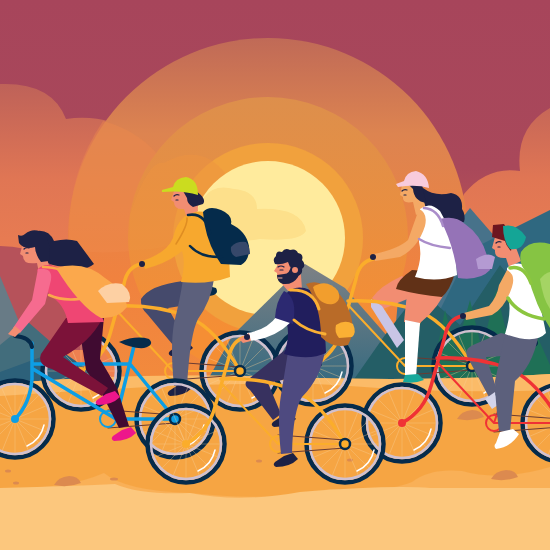
<!DOCTYPE html>
<html lang="en">
<head>
<meta charset="utf-8">
<title>Cyclists at sunset</title>
<style>
:root{--navy:#1d2145;--tyre:#052b4b;--rim:#d0c0cf;--gold:#fbad2b;--blue:#0d9ee5;--red:#f03235;--skin:#f28d72;--tan:#f4a965;--pink:#ef4673;--slate:#5c607c;--white:#fff}
html,body{margin:0;padding:0;overflow:hidden}
svg.scene{display:block;width:550px;height:550px;font-family:Inter,sans-serif}
.line{fill:none;stroke-linecap:round;stroke-linejoin:round}
.tube{fill:none;stroke:currentColor;stroke-width:3.5;stroke-linecap:round;stroke-linejoin:round}
.feature{fill:none;stroke:var(--navy);stroke-width:1.2;stroke-linecap:round}
.navy{fill:var(--navy)}.skin{fill:var(--skin)}.tan{fill:var(--tan)}.white{fill:var(--white)}.slate{fill:var(--slate)}
.gold-bike{color:var(--gold)}.red-bike{color:var(--red)}.blue-bike{color:var(--blue)}
</style>
</head>
<body>
<svg class="scene" viewBox="0 0 550 550" role="img" aria-label="Five cyclists with backpacks riding past mountains at sunset">
<defs>
<linearGradient id="sky" x1="0" y1="0" x2="0" y2="1"><stop offset="0" stop-color="#a7455b"/><stop offset=".42" stop-color="#a9485a"/><stop offset=".75" stop-color="#c9604f"/><stop offset="1" stop-color="#e77f49"/></linearGradient>
<linearGradient id="cloud" x1="0" y1="80" x2="0" y2="300" gradientUnits="userSpaceOnUse"><stop offset="0" stop-color="#bd6159"/><stop offset=".45" stop-color="#e07654"/><stop offset="1" stop-color="#ee8050"/></linearGradient>
<linearGradient id="halo" x1="0" y1="38" x2="0" y2="380" gradientUnits="userSpaceOnUse"><stop offset="0" stop-color="#c06a57"/><stop offset=".28" stop-color="#dd8450"/><stop offset=".7" stop-color="#f0823f"/><stop offset="1" stop-color="#f28a3c"/></linearGradient>
<linearGradient id="ring" x1="0" y1="97" x2="0" y2="330" gradientUnits="userSpaceOnUse"><stop offset="0" stop-color="#dd8f4c"/><stop offset="1" stop-color="#f58e34"/></linearGradient>
<linearGradient id="peak" x1="0" y1="0" x2="0" y2="1"><stop offset="0" stop-color="#7e8185"/><stop offset="1" stop-color="#356a80"/></linearGradient>
<g id="wheel">
<g stroke="#f8cf94" stroke-width=".7" opacity=".5"><path id="spokes" d="M-35 0H35M0-35V35M-25-25L25 25M-25 25L25-25"/><use href="#spokes" transform="rotate(22)"/></g>
<circle r="38.5" fill="none" stroke="var(--tyre)" stroke-width="4.5"/><circle r="35" fill="none" stroke="var(--rim)" stroke-width="2.5"/>
<path class="line" d="M29 6A30 30 0 0 1 12 27" stroke="#fff" stroke-width="1.5"/>
</g>
<g id="drive">
<path class="line" d="M92-9L159-4M92 9L159 4" stroke="#6b3b32"/>
<circle cx="92" r="8" fill="none" stroke="currentColor" stroke-width="2"/>
<circle cx="159" r="5" fill="currentColor" stroke="var(--tyre)" stroke-width="2.5"/>
</g>
<g id="cruiser">
<use href="#wheel"/><use href="#wheel" x="159"/>
<path class="tube" d="M0 0Q22-12 29-37L43-87Q46-104 60-107M35-65Q75-67 108-54Q135-42 159 0"/>
<path class="line" d="M36-60L92 0H159M118-78L92 0" stroke="currentColor" stroke-width="2"/>
<use href="#drive"/><circle r="4" fill="currentColor"/>
<path d="M105-82Q121-88 135-83Q139-76 127-75Q118-74 105-82Z" fill="var(--tyre)"/>
</g>
<g id="roadbike">
<use href="#wheel"/><use href="#wheel" x="160"/>
<path class="tube" d="M0 0Q15-15 17-40V-76M18-55H115L160 0M18-50L101 0L119-73M101 0H160"/>
<path class="line" d="M17-72Q15-82 0-83" stroke="var(--tyre)" stroke-width="4"/>
<use href="#drive" x="1"/><circle r="4" fill="currentColor"/>
<path d="M104-77Q121-84 134-80Q140-74 129-71Q118-70 104-77Z" fill="var(--tyre)"/>
</g>
<path id="pebble" d="M0 6Q4-2 15-3Q24-3 27 4Q14 9 0 6Z" fill="#dc8a4f"/>
<path id="shoe" d="M10-4L15 2Q7 10-7 10Q-11 8-8 5L1-1Z"/>
<path id="features" class="feature" d="M0 0Q2-2 5-1M2 4H4"/>
</defs>

<g id="sky-and-sun">
<rect width="550" height="400" fill="url(#sky)"/>
<path d="M0 84Q52 82 66 119C115 112 150 137 163 170Q205 145 232 188L250 400H0Z" fill="url(#cloud)"/>
<path d="M550 108Q515 128 520 171Q487 166 464 194L420 300H550Z" fill="url(#cloud)"/>
<circle cx="268" cy="238" r="200" fill="url(#halo)"/>
<path d="M69 238A200 200 0 0 1 103 121Q143 132 164 163L190 240Q120 258 71 250Z" fill="#ed8a4c" opacity=".4"/>
<circle cx="268" cy="237" r="140" fill="url(#ring)"/>
<circle cx="268" cy="238" r="95" fill="#f1a13d"/>
<path d="M130 215Q148 160 164 163Q201 142 226 174L190 240Q160 250 130 250Z" fill="#ee9440" opacity=".5"/>
<circle cx="268" cy="238" r="77" fill="#ffeb9d"/>
<path d="M234 189Q257 191 257 209Q302 207 306 231Q300 242 260 239Q220 246 194 225Q201 180 234 189Z" fill="#fde08b"/>
<path d="M0 246Q38 246 54 268L90 350H0Z" fill="#b6525a"/>
</g>

<g id="mountains">
<path d="M0 276L25 336L0 390Z" fill="#687b86"/>
<path d="M0 345L28 322L100 385H0Z" fill="#426d7c"/>
<path d="M205 385L232 336L305 264L345 288L430 385Z" fill="url(#peak)"/>
<path d="M390 390L398 300L470 208L550 300V390Z" fill="#47728a"/>
<path d="M470 250L550 210V390H400Z" fill="#2f6880"/>
<path d="M350 385L385 335L420 290L460 325L500 265L550 325V385Z" fill="#245e66"/>
<path d="M430 385L445 310L456 350L470 300L482 350L496 290L512 355L530 320L550 365V385Z" fill="#1f7056"/>
<path d="M0 372L60 350L110 385H0Z" fill="#2d617a"/>
</g>

<g id="ground">
<path d="M0 384Q130 372 280 377T550 374V550H0Z" fill="#f6a543"/>
<path d="M0 384Q130 372 280 377T550 374V390Q450 394 350 386T0 396Z" fill="#fbbb68"/>
<path d="M0 488Q65 490 104 473Q125 491 190 493Q270 502 330 489Q390 492 412 482Q430 468 462 471Q500 482 550 467V550H0Z" fill="#f9b057"/>
<path d="M0 488Q80 486 115 484Q140 495 190 493Q240 503 300 492Q390 485 430 488H550V550H0Z" fill="#fcc77d"/>
<use href="#pebble" x="54" y="479"/><use href="#pebble" x="491" y="473"/><use href="#pebble" x="457" y="413"/>
<g fill="#dc8a4f"><ellipse cx="8" cy="471" rx="3" ry="1.5"/><ellipse cx="16" cy="483" rx="3" ry="1.5"/><ellipse cx="114" cy="479" rx="4" ry="1.5"/><ellipse cx="259" cy="461" rx="3" ry="1.5"/><ellipse cx="350" cy="460" rx="3" ry="1.5"/></g>
</g>

<g id="rider-lime-cap">
<path d="M183 281Q150 285 141 299Q140 308 148 315L178 351L188 344L168 308L206 302V282Z" fill="#454a6c"/>
<use class="gold-bike" href="#cruiser" x="81" y="371"/>
<use href="#shoe" class="navy" x="178" y="346"/>
<path class="slate" d="M183 279H214Q211 301 198 319Q190 334 187 386H174Q170 347 174 323Q180 300 183 279Z"/>
<use href="#shoe" class="navy" x="177" y="386"/>
<path class="skin" d="M174 191L171 200L174 202Q174 210 184 209L187 219L198 211L197 191Z"/>
<use href="#features" x="174" y="196"/>
<path class="navy" d="M183 191H196Q207 199 203 204L193 207Q187 204 187 198Z"/>
<path d="M162 190L173 187Q175 178 186 177Q198 179 198 195Q183 190 162 192Z" fill="#cbdc1f"/>
<path d="M184 217Q199 207 211 215Q230 240 230 277Q208 285 181 282Q186 263 182 251Q168 263 145 269L142 261Q167 253 173 238Q176 224 184 217Z" fill="#f7a82e"/>
<path class="line" d="M176 244Q188 225 187 218" stroke="#df8d22" stroke-width="1.5"/>
<path d="M203 212Q209 205 221 210Q233 215 231 224Q246 231 249 246Q250 260 241 265L221 264Q205 241 203 212Z" fill="#052b4b"/>
<path d="M231 247Q236 241 246 242Q250 247 250 254L236 257Q230 254 231 247Z" fill="#36486a"/>
<path class="line" d="M188 215Q205 212 210 233M190 246Q201 258 222 257" stroke="#052b4b" stroke-width="2.5"/>
<circle cx="142" cy="264" r="3" class="navy"/>
</g>

<g id="rider-pink-cap">
<path class="skin" d="M402 276Q380 286 372 298L383 309L422 293Z"/>
<path d="M371 299L382 306L404 340L397 348L371 307Z" fill="#c9c5e6"/>
<use class="gold-bike" href="#cruiser" x="313" y="366"/>
<path class="skin" d="M408 287L448 285Q440 307 420 323L404 322Q406 302 408 287Z"/>
<path class="white" d="M405 320L420 323L416 377H405Z"/>
<path d="M405 375L418 374L424 380Q414 384 403 382Z" fill="#18a99b"/>
<path d="M412 270L455 273Q450 290 442 297Q419 295 396 289Q397 280 412 270Z" fill="#613117"/>
<path class="navy" d="M423 188Q435 197 451 193Q463 195 462 209Q466 215 464 222Q435 227 424 204L411 199Z"/>
<path class="tan" d="M402 185L400 195L403 197Q402 204 413 202L416 215L426 210L421 187Z"/>
<use href="#features" x="402" y="191"/>
<path class="navy" d="M408 184H422L426 203Q414 201 413 189Z"/>
<path d="M396 184L404 181Q406 172 416 171Q428 174 429 188Q416 184 398 187Z" fill="#f8cbdc"/>
<path class="white" d="M420 209Q430 201 440 211Q455 235 457 275Q438 283 415 277Q423 258 419 242Z"/>
<path class="tan" d="M419 209Q428 213 425 226Q418 248 400 257L375 261L374 254Q398 249 408 240Z"/>
<path d="M440 219Q455 215 465 224Q486 238 490 270Q480 281 458 278Q454 245 440 219Z" fill="#9573b7"/>
<path d="M476 259Q488 251 495 257L492 269H478Z" fill="#b49ad2"/>
<path class="line" d="M424 208Q438 209 443 226M419 239Q430 246 450 248" stroke="#aa8dca" stroke-width="2.5"/>
<circle cx="373" cy="257" r="3" class="navy"/>
</g>

<g id="rider-pink-top">
<use class="blue-bike" href="#roadbike" x="15" y="419"/>
<path d="M78 320L104 317L100 359L117 388L129 426L119 428L101 392L86 370Z" fill="#400b31"/>
<path d="M66 318L102 319Q91 341 63 357L108 388L102 396L52 369Q37 365 41 354Z" fill="#7c1239"/>
<use href="#shoe" x="105" y="395" fill="#ed168b"/><use href="#shoe" x="121" y="431" fill="#ed168b"/>
<path class="navy" d="M36 231Q49 229 54 241Q67 238 77 241Q83 249 94 264Q84 272 70 266Q53 268 43 260Z"/>
<path class="skin" d="M23 243L20 254L23 256Q23 265 37 263L39 273L50 269L44 248L34 239Z"/>
<use href="#features" x="24" y="249"/>
<path class="navy" d="M18 235Q22 237 25 234Q35 226 45 235Q52 246 49 261L41 262Q35 254 35 247Q24 250 19 243Z"/>
<path d="M37 270Q44 262 57 267Q84 278 96 300L104 322L68 323Q64 303 50 296Z" fill="var(--pink)"/>
<path d="M38 269Q53 267 51 280L45 304L20 333L13 328L32 300Z" fill="#f66b8f"/>
<path class="skin" d="M15 326L21 331L15 337L8 334Z"/>
<path d="M56 268Q84 260 105 278Q126 292 127 307Q118 319 101 318Q80 307 56 268Z" fill="#fba84c"/>
<path d="M98 291Q108 281 122 284Q133 293 129 302L107 303Z" fill="#fdd0a3"/>
<path class="line" d="M43 267Q63 267 72 279M49 295Q62 301 79 299" stroke="#fba84c" stroke-width="2.5"/>
</g>

<g id="rider-teal-beanie">
<path class="slate" d="M501 333L537 341Q526 356 486 357L498 393L489 397L469 360Q462 350 473 345Z"/>
<use class="red-bike" href="#cruiser" x="402" y="423"/>
<path d="M485 399L495 392L498 405L492 409Z" fill="#d4d5ea"/>
<path class="slate" d="M505 334L538 338Q532 366 515 381L510 432L499 431Q495 397 495 381Z"/>
<path class="white" d="M500 432L513 429L519 434Q511 447 496 449Q493 446 496 443Z"/>
<path class="skin" d="M495 237L492 248L495 250Q494 259 506 258L509 267L521 261L512 237Z"/>
<use href="#features" x="496" y="243"/>
<path d="M493 225L504 224L513 239L511 251Q506 246 505 241L492 237Z" fill="#6d1620"/>
<path d="M503 226Q517 223 526 237Q523 251 510 249Q503 241 503 226Z" fill="#14a596"/>
<path class="white" d="M507 268Q519 258 533 270L546 333Q535 345 505 334Q513 309 507 293Z"/>
<path class="tan" d="M507 270Q516 275 512 287Q505 308 492 315L466 320L464 313L489 306Q497 297 499 285Z"/>
<path d="M521 252Q530 239 550 244V328Q536 307 527 273Q518 264 521 252Z" fill="#86c443"/>
<path d="M540 279Q545 273 550 272V309Q543 299 540 279Z" fill="#a5d464"/>
<path class="line" d="M510 268Q524 265 531 283M508 298Q518 315 544 319" stroke="#8cc63f" stroke-width="3.5"/>
<circle cx="463" cy="316" r="3" class="navy"/>
</g>

<g id="rider-beard">
<path d="M285 350L320 358Q309 376 268 383L281 414L273 420L250 390Q241 384 250 378Z" fill="#37315f"/>
<use class="gold-bike" href="#cruiser" x="186" y="444"/>
<use href="#shoe" class="navy" x="281" y="417"/>
<path d="M288 352L325 350Q321 378 302 397Q293 411 292 453L281 454Q277 418 281 395Z" fill="#4e4a80"/>
<use href="#shoe" class="navy" x="283" y="457"/>
<g id="bearded-head">
<path class="skin" d="M278 259L277 266L274 271L277 273V278L288 291L302 289L300 262Z"/>
<path class="navy" d="M277 275L284 274Q290 274 291 265H296Q301 271 298 277Q293 285 283 284Q277 282 277 275Z"/>
<path class="navy" d="M275 264Q272 259 276 256Q276 250 282 252Q285 247 290 250Q296 248 298 253Q304 254 302 260Q307 265 302 269Q303 274 298 276L295 265L290 267L288 262Q281 265 275 264Z"/>
<circle cx="295" cy="270" r="3" class="skin"/>
<path class="feature" d="M278 267Q281 265 284 267M280 270H283"/>
<path class="line" d="M278 278H282" stroke="#f6b09b"/>
</g>
<path d="M284 296Q294 283 310 290Q325 312 326 353Q309 361 284 354Q292 331 284 316Z" fill="#211e5d"/>
<path class="white" d="M277 316L291 322Q274 339 249 341L247 333Q267 330 277 316Z"/>
<path d="M284 291Q298 297 293 324L275 318Q276 301 284 291Z" fill="#2c2971"/>
<path class="skin" d="M249 333L251 341L243 343L239 339Z"/>
<path d="M306 284Q316 280 323 285Q341 288 350 313Q356 331 348 345Q333 349 321 337Q321 307 306 284Z" fill="#b96b28"/>
<path d="M313 287Q327 278 338 291Q342 301 333 304Q318 306 313 287Z" fill="#f29e2d"/>
<path d="M336 325Q345 319 353 324Q357 333 352 337L339 338Q334 332 336 325Z" fill="#fbb034"/>
<path class="line" d="M290 290Q313 289 319 309M294 320Q306 331 325 334" stroke="#fbb034" stroke-width="3"/>
<circle cx="247" cy="337" r="3" class="navy"/>
</g>
</svg>
</body>
</html>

# REQUIRED WORK
Reproduce only the lines above, starting at the line with "247Q236 241 246" and ending at the line with "287L448 285Q440 307", exactly as written.

# TASK SOLUTION
<path d="M231 247Q236 241 246 242Q250 247 250 254L236 257Q230 254 231 247Z" fill="#36486a"/>
<path class="line" d="M188 215Q205 212 210 233M190 246Q201 258 222 257" stroke="#052b4b" stroke-width="2.5"/>
<circle cx="142" cy="264" r="3" class="navy"/>
</g>

<g id="rider-pink-cap">
<path class="skin" d="M402 276Q380 286 372 298L383 309L422 293Z"/>
<path d="M371 299L382 306L404 340L397 348L371 307Z" fill="#c9c5e6"/>
<use class="gold-bike" href="#cruiser" x="313" y="366"/>
<path class="skin" d="M408 287L448 285Q440 307 420 323L404 322Q406 302 408 287Z"/>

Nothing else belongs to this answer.